He is magnificent--a saint--a scholar--everything--but not nice!Lady Merton, Colonist|Mrs. Humphry Ward
For he is Saint Oenius, a man of venerable life; and, as the saint prophesied beforehand, he was duly set over the brethren.The Latin & Irish Lives of Ciaran|Anonymous
Then, O great king, Kapila was pleased with Ansuman, and that saint of a virtuous soul told him to ask for a favour from him.Mahabharata of Krishna-Dwaipayana Vyasa Bk. 3 Pt. 1|Krishna-Dwaipayana Vyasa
In the midst shone the single pure flame of a massive silver lamp, rifled from the tomb of a saint.The Mercy of Allah|Hilaire Belloc
Moreover his talk about his saint somehow was not extravagant.Kit Musgrave's Luck|Harold Bindloss
British Dictionary definitions for saint (1 of 2)
Derived forms of saintsaintdom, nounsaintless, adjectivesaintlike, adjective
Word Origin for saint
British Dictionary definitions for saint (2 of 2)
Cultural definitions for saint

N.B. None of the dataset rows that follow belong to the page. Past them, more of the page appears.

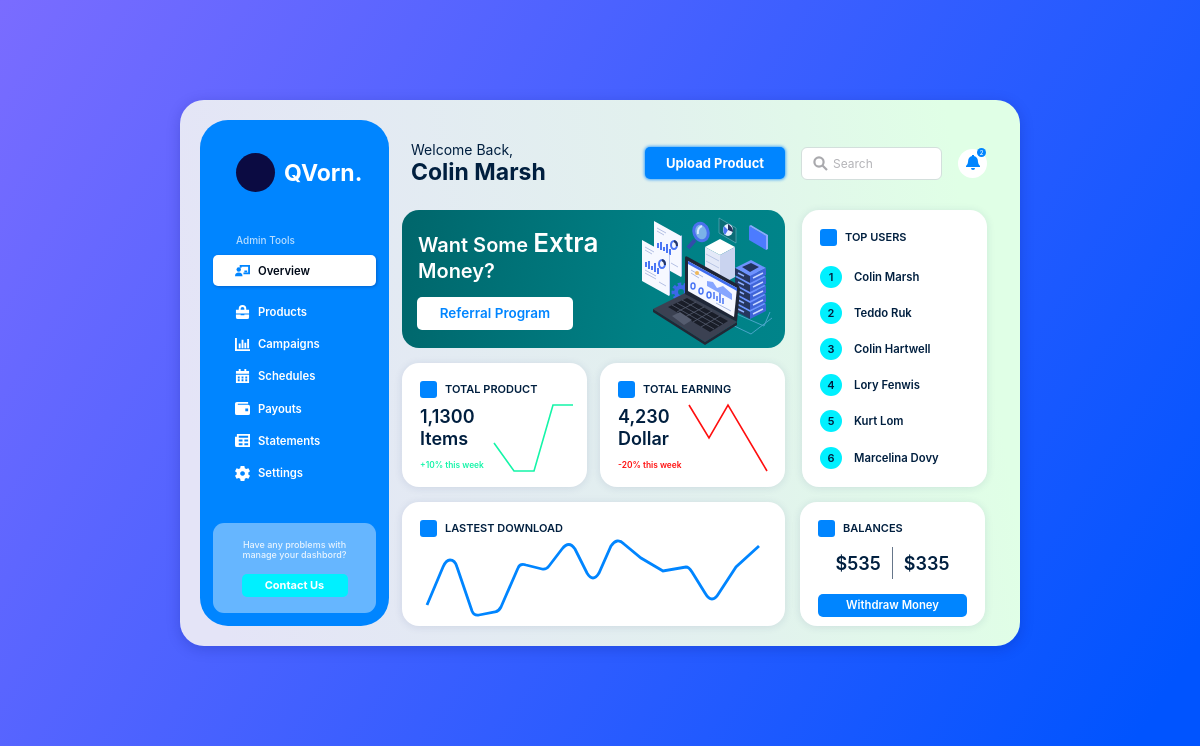
<!DOCTYPE html>
<html lang="en">
<head>
<meta charset="utf-8">
<title>Seller dashboard</title>
<style>
:root {
  --blue: #0085ff;
  --cyan: #00f0ff;
  --ink: #001f3f;
  --teal-dark: #00666b;
  --teal: #008085;
  --green: #14f5a8;
  --red: #ff0f0f;
  --white: #fff;
}
* { box-sizing: border-box; margin: 0; padding: 0; }
body {
  width: 1200px; height: 746px; overflow: hidden;
  padding: 100px 180px;
  background: linear-gradient(122deg, #7a6cff 0%, #3d5fff 48%, #0054ff 96%);
  font-family: Inter, "Open Sans", sans-serif;
  color: var(--ink);
}
a { color: inherit; text-decoration: none; }
ul, ol { list-style: none; }
svg { display: block; }
.window {
  display: flex; gap: 13px;
  width: 840px; height: 546px; padding: 20px;
  border-radius: 24px;
  background: linear-gradient(80deg, #e4e4f7 5%, #e2f1ee 60%, #e0ffe6 92%);
  box-shadow: 0 3px 14px rgba(0, 20, 120, .22);
}

/* Sidebar */
.sidebar {
  display: flex; flex-direction: column;
  flex: none; width: 189px; padding: 33px 13px 13px;
  border-radius: 28px; background: var(--blue); color: var(--white);
}
.brand { display: flex; align-items: center; gap: 9px; height: 39px; padding-left: 23px; font-size: 23px; font-weight: 700; }
.brand-dot { width: 39px; height: 39px; border-radius: 50%; background: #0b0b42; }
.nav-label { margin: 40px 0 7px 23px; font-size: 10px; line-height: 16px; font-weight: 500; opacity: .72; }
.nav a {
  display: flex; align-items: center; gap: 8px;
  height: 32.2px; padding-left: 22px;
  font-size: 11.3px; font-weight: 600;
}
.nav svg { width: 15px; height: 15px; fill: currentColor; }
.nav .active { height: 31px; margin-bottom: 10px; border-radius: 5px; background: var(--white); color: #000a18; box-shadow: 1px 1px 3px rgba(0, 40, 120, .35); }
.nav .active svg { color: var(--blue); }
.help {
  margin-top: auto; height: 90px; padding-top: 17px;
  border-radius: 11px; background: rgba(255, 255, 255, .4);
  text-align: center; font-size: 9px; line-height: 10px; font-weight: 500;
}
.help p { opacity: .85; }
.help a {
  display: block; width: 106px; margin: 14px auto 0;
  border-radius: 5px; background: var(--cyan);
  font-size: 11px; line-height: 23px; font-weight: 700;
}

/* Header */
.content { width: 585px; }
.topbar { display: flex; align-items: center; gap: 16px; height: 86px; margin-bottom: 4px; padding-left: 9px; }
.greeting { flex: 1; padding-bottom: 5px; font-size: 14px; line-height: 23px; white-space: nowrap; }
.greeting h1 { font-size: 23px; font-weight: 700; line-height: 23px; }
.upload {
  width: 140px; border-radius: 5px; background: var(--blue); color: var(--white);
  font-size: 13px; line-height: 32px; font-weight: 700; text-align: center;
  box-shadow: 0 0 3px 1px rgba(0, 133, 255, .65);
}
.search {
  display: flex; align-items: center; gap: 5px;
  width: 141px; height: 33px; padding-left: 11px;
  border: 1px solid #d3dfdc; border-radius: 6px; background: var(--white);
  color: #b4b4b8; font-size: 12px;
}
.bell { position: relative; display: grid; place-items: center; width: 29px; height: 29px; border-radius: 50%; background: var(--white); }
.bell b {
  position: absolute; top: -1px; right: 1px; width: 9px; height: 9px; border-radius: 50%;
  background: var(--blue); color: var(--white); font-size: 6px; line-height: 9px; text-align: center; font-weight: 500;
}

/* Panels */
.panels { display: grid; grid-template: 138px 124px 124px / 383px 185px; gap: 15px 17px; }
.card { position: relative; padding: 17px 18px; border-radius: 17px; background: var(--white); box-shadow: 0 1px 8px rgba(30, 50, 110, .11); }
.card h2 { display: flex; align-items: center; gap: 8px; height: 18px; font-size: 11px; font-weight: 600; white-space: nowrap; }
.card h2::before { content: ""; width: 17px; height: 17px; border-radius: 3px; background: var(--blue); }
.banner {
  position: relative; padding: 22px 16px; border-radius: 17px;
  background: linear-gradient(100deg, var(--teal-dark), var(--teal) 65%, #00848a);
  color: var(--white);
}
.banner h2 { font-size: 20px; line-height: 26px; font-weight: 600; }
.banner h2 span { font-size: 26px; line-height: 0; }
.banner a {
  display: block; width: 156px; margin: 13px 0 0 -1px;
  border-radius: 5px; background: var(--white); color: var(--blue);
  font-size: 13.5px; line-height: 33px; font-weight: 600; text-align: center;
}
.office { position: absolute; left: 236px; top: 4px; }
.stats { display: flex; gap: 13px; }
.stats .card { width: 185px; }
.stats strong { display: block; margin-top: 8px; font-size: 18px; line-height: 22px; font-weight: 600; }
.stats small { display: block; margin-top: 9px; font-size: 8.4px; line-height: 12px; font-weight: 600; }
.gain { color: var(--green); }
.loss { color: var(--red); }
.trend { position: absolute; left: 84px; top: 36px; fill: none; stroke: currentColor; stroke-width: 1.6; }
.users { grid-area: 1 / 2 / 3 / 3; padding-top: 18px; }
.users ol { margin-top: 13px; }
.users li { display: flex; align-items: center; gap: 12px; height: 36.1px; font-size: 11.3px; font-weight: 600; white-space: nowrap; }
.users b { width: 22px; border-radius: 50%; background: var(--cyan); font-size: 11px; line-height: 22px; font-weight: 600; text-align: center; }
.downloads svg { position: absolute; left: 18px; top: 32px; fill: none; stroke: var(--blue); stroke-width: 2.8; }
.balances { margin: 0 2px 0 -2px; }
.amounts { display: flex; justify-content: center; align-items: center; gap: 11px; height: 32px; margin: 10px 0 15px; font-size: 18px; font-weight: 600; }
.amounts i { width: 1px; height: 32px; background: #66768a; }
.balances a { display: block; border-radius: 5px; background: var(--blue); color: var(--white); font-size: 11.3px; line-height: 23px; font-weight: 600; text-align: center; }
</style>
</head>
<body>
<main class="window">
  <aside class="sidebar">
    <div class="brand"><span class="brand-dot"></span>QVorn.</div>
    <p class="nav-label">Admin Tools</p>
    <nav class="nav">
      <a class="active" href="#"><svg viewBox="0 0 16 16"><path d="M5 2H16V12H9V10H14V4H7V5H5Z"/><circle cx="4" cy="7" r="2.4"/><path d="M0 14Q0 10 4 10T8 14Z"/><rect x="10" y="8" width="3" height="2"/></svg>Overview</a>
      <a href="#"><svg viewBox="0 0 16 16"><path d="M4 6V4a4 4 0 0 1 8 0V6H10V4a2 2 0 0 0-4 0V6ZM1 5H15V9H1ZM1 10H6V11H10V10H15V13Q15 15 13 15H3Q1 15 1 13Z"/></svg>Products</a>
      <a href="#"><svg viewBox="0 0 16 16"><path d="M0 1H2V13H16V15H0ZM4 7H6V12H4ZM7 3H9V12H7ZM10 6H12V12H10ZM13 2H15V12H13Z"/></svg>Campaigns</a>
      <a href="#"><svg viewBox="0 0 16 16"><path fill-rule="evenodd" d="M1 2H4V0H6V2H10V0H12V2H15V5H1ZM1 6H15V15H1ZM3 8V10H5V8ZM7 8V10H9V8ZM11 8V10H13V8ZM3 11V13H5V11ZM7 11V13H9V11ZM11 11V13H13V11Z"/></svg>Schedules</a>
      <a href="#"><svg viewBox="0 0 16 16"><path fill-rule="evenodd" d="M2 1H14V3H3V4H14Q16 4 16 6V13Q16 15 14 15H2Q0 15 0 13V3Q0 1 2 1ZM11 8V11H14V8Z"/></svg>Payouts</a>
      <a href="#"><svg viewBox="0 0 16 16"><path fill-rule="evenodd" d="M2 1H16V15H2Q0 15 0 13V4H2ZM4 3V5H14V3ZM4 7V9H8V7ZM10 7V9H14V7ZM4 11V13H8V11ZM10 11V13H14V11Z"/></svg>Statements</a>
      <a href="#"><svg viewBox="0 0 16 16"><path fill-rule="evenodd" d="M6 0H10L10.500 2.500L12 3.300L14.300 2.500L16 5.500L14.200 7V9L16 10.500L14.300 13.500L12 12.700L10.500 13.500L10 16H6L5.500 13.500L4 12.700L1.700 13.500L0 10.500L1.800 9V7L0 5.500L1.700 2.500L4 3.300L5.500 2.500ZM8 5.500a2.500 2.500 0 1 0 .1 0Z"/></svg>Settings</a>
    </nav>
    <div class="help">
      <p>Have any problems with<br>manage your dashbord?</p>
      <a href="#">Contact Us</a>
    </div>
  </aside>

  <div class="content">
    <header class="topbar">
      <div class="greeting"><p>Welcome Back,</p><h1>Colin Marsh</h1></div>
      <a class="upload" href="#">Upload Product</a>
      <div class="search">
        <svg width="15" height="15" viewBox="0 0 15 15" fill="none" stroke="#a9a9ad" stroke-width="2.2"><circle cx="6" cy="6" r="4.600"/><path d="M9 9L14 14"/></svg>
        Search
      </div>
      <a class="bell" href="#" aria-label="Notifications">
        <svg width="14" height="16" viewBox="0 0 14 16" fill="#0085ff"><path d="M6 0H8V1Q12 2 12 7Q12 9 14 11V12H0V11Q2 9 2 7Q2 2 6 1ZM5 13H9Q9 15 7 15T5 13Z"/></svg>
        <b>2</b>
      </a>
    </header>

    <div class="panels">
      <section class="banner">
        <h2>Want Some <span>Extra</span><br>Money?</h2>
        <a href="#">Referral Program</a>
        <svg class="office" width="140" height="134" viewBox="638 214 140 134" role="img" aria-label="Isometric laptop with reports, servers and a magnifier">
          <defs>
            <g id="report">
              <path d="M0 0L27 15V56L0 41Z" fill="#f6f8ff"/>
              <path d="M27 15L28 14V55L27 56Z" fill="#b9c8f0"/>
              <path d="M3 7L12 12M3 10L10 14M3 30L14 36M3 33L14 39M17 42L24 46" stroke="#b4c0e4"/>
              <path d="M4 27V22M7 29V21M10 30V26M13 32V23M16 34V28" stroke="#4a76f5" stroke-width="2"/>
              <ellipse cx="20" cy="24" rx="3" ry="4" fill="none" stroke="#4a76f5" stroke-width="2"/>
              <path d="M20 20Q23 21 23 25" fill="none" stroke="#273766" stroke-width="2"/>
            </g>
            <g id="server">
              <path d="M0 8L16 0L31 8L15 16Z" fill="#6e92ff"/>
              <path d="M0 8L15 16V23L0 15Z" fill="#26365f"/>
              <path d="M15 16L31 8V15L15 23Z" fill="#3f64d8"/>
              <path d="M3 13L9 16" stroke="#8fb0ff" stroke-width="1.500"/>
              <path d="M18 18L28 13" stroke="#c9d8ff" stroke-width="1.500"/>
            </g>
          </defs>
          <path d="M726 322L751 334L772 318M732 312L764 326L770 312" fill="none" stroke="#4aa5c9"/>
          <use href="#report" x="654" y="221"/>
          <use href="#report" x="642" y="240"/>
          <path d="M695 240L688 248" stroke="#334caa" stroke-width="4"/>
          <ellipse cx="701" cy="232" rx="7" ry="9" fill="#7bb2e8" stroke="#4a70ee" stroke-width="3" transform="rotate(-20 701 232)"/>
          <path d="M698 234Q697 228 702 226" fill="none" stroke="#d7ebff" stroke-width="2"/>
          <path d="M719 218L736 228V243L719 233Z" fill="#0b6c76" stroke="#7ebfd0" stroke-width=".500"/>
          <ellipse cx="728" cy="230" rx="5" ry="6" fill="#e9f1ff"/>
          <path d="M728 230V224Q733 227 733 232Z" fill="#24345d"/>
          <path d="M728 230L725 235Q722 231 724 226Z" fill="#4a76f5"/>
          <path d="M749 226L766 236V250L749 240Z" fill="#4c7bff"/>
          <path d="M749 226L751 225L768 235V249L766 250V236Z" fill="#8ba9ff"/>
          <path d="M705 247L720 239L735 247L720 255Z" fill="#fff"/>
          <path d="M705 247L720 255V284L705 276Z" fill="#e4e9f8"/>
          <path d="M720 255L735 247V277L720 285Z" fill="#c9d3ef"/>
          <path d="M706 254L719 261M706 261L719 268" stroke="#b8c5e5"/>
          <use href="#server" x="735" y="296"/>
          <use href="#server" x="735" y="287"/>
          <use href="#server" x="735" y="278"/>
          <use href="#server" x="735" y="269"/>
          <use href="#server" x="735" y="260"/>
          <path d="M742 267L751 263L759 267L750 272Z" fill="#22345f"/>
          <circle cx="681" cy="292" r="7" fill="none" stroke="#3d68e8" stroke-width="5" stroke-dasharray="3 2"/>
          <circle cx="681" cy="292" r="5" fill="none" stroke="#3d68e8" stroke-width="4"/>
          <path d="M653 309L685 293L737 322L705 342Z" fill="#3b4152"/>
          <path d="M653 309L705 342L737 322V325L705 345L653 312Z" fill="#222735"/>
          <path d="M668 307L687 298L728 321L710 332Z" fill="#191d28"/>
          <path d="M672 305L714 329M677 303L719 326M682 300L723 324M677 312L696 302M685 317L704 307M693 322L712 311M701 327L720 316" stroke="#565d70" stroke-width=".800"/>
          <path d="M672 316L680 312L692 320L684 325Z" fill="#555c6f"/>
          <path d="M685 258Q685 255 688 257L737 284Q740 286 740 289L737 322L685 294Z" fill="#1f2637"/>
          <path d="M688 261L737 288L734 317L688 291Z" fill="#f5f7ff"/>
          <path d="M688 261L737 288V291L688 264Z" fill="#3f6df0"/>
          <path d="M691 270L703 277M691 273L699 278M716 303L731 311" stroke="#aab9e3"/>
          <g fill="none" stroke="#4a76f5" stroke-width="1.500"><ellipse cx="693" cy="286" rx="2" ry="3"/><ellipse cx="701" cy="291" rx="2" ry="3"/><ellipse cx="709" cy="295" rx="2" ry="3"/><path d="M714 299V292M717 301V296M720 303V293M723 304V298"/></g>
          <path d="M707 281L713 282L717 288L723 286L732 294V300L707 286Z" fill="#86a5ff"/>
          <circle cx="697" cy="273" r="2" fill="#f0b85a"/>
        </svg>
      </section>

      <section class="card users">
        <h2>TOP USERS</h2>
        <ol>
          <li><b>1</b>Colin Marsh</li>
          <li><b>2</b>Teddo Ruk</li>
          <li><b>3</b>Colin Hartwell</li>
          <li><b>4</b>Lory Fenwis</li>
          <li><b>5</b>Kurt Lom</li>
          <li><b>6</b>Marcelina Dovy</li>
        </ol>
      </section>

      <div class="stats">
        <section class="card">
          <h2>TOTAL PRODUCT</h2>
          <strong>1,1300<br>Items</strong>
          <small class="gain">+10% this week</small>
          <svg class="trend gain" width="96" height="80" viewBox="486 399 96 80"><polyline points="494,443 514,471 534,471 553,405 573,405"/></svg>
        </section>
        <section class="card">
          <h2>TOTAL EARNING</h2>
          <strong>4,230<br>Dollar</strong>
          <small class="loss">-20% this week</small>
          <svg class="trend loss" width="96" height="80" viewBox="684 399 96 80"><polyline points="689,405 709,438 728,405 767,471"/></svg>
        </section>
      </div>

      <section class="card downloads">
        <h2>LASTEST DOWNLOAD</h2>
        <svg width="350" height="90" viewBox="420 534 350 90"><path d="M427 605L443 567Q446 560 450 560Q455 560 457 567L472 611Q474 616 479 615L495 612Q499 611 501 607L518 568Q520 563 526 565L542 569Q546 570 549 566L562 549Q569 540 575 549L587 573Q593 583 599 573L611 546Q617 537 624 544L641 558L663 571L686 567Q689 567 692 572L705 593Q712 605 719 593L736 567L759 546"/></svg>
      </section>

      <section class="card balances">
        <h2>BALANCES</h2>
        <div class="amounts"><span>$535</span><i></i><span>$335</span></div>
        <a href="#">Withdraw Money</a>
      </section>
    </div>
  </div>
</main>
</body>
</html>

In Christianity, a holy person, living or dead; a person who has been saved (see salvation) (see also salvation). Saint is the French word for “holy.” Many churches reserve the title of saint for persons who have died faithful to their Christian commitment. The Roman Catholic Church and the Eastern Orthodox Church require certain procedures before people can be officially named saints; this procedure is called canonization.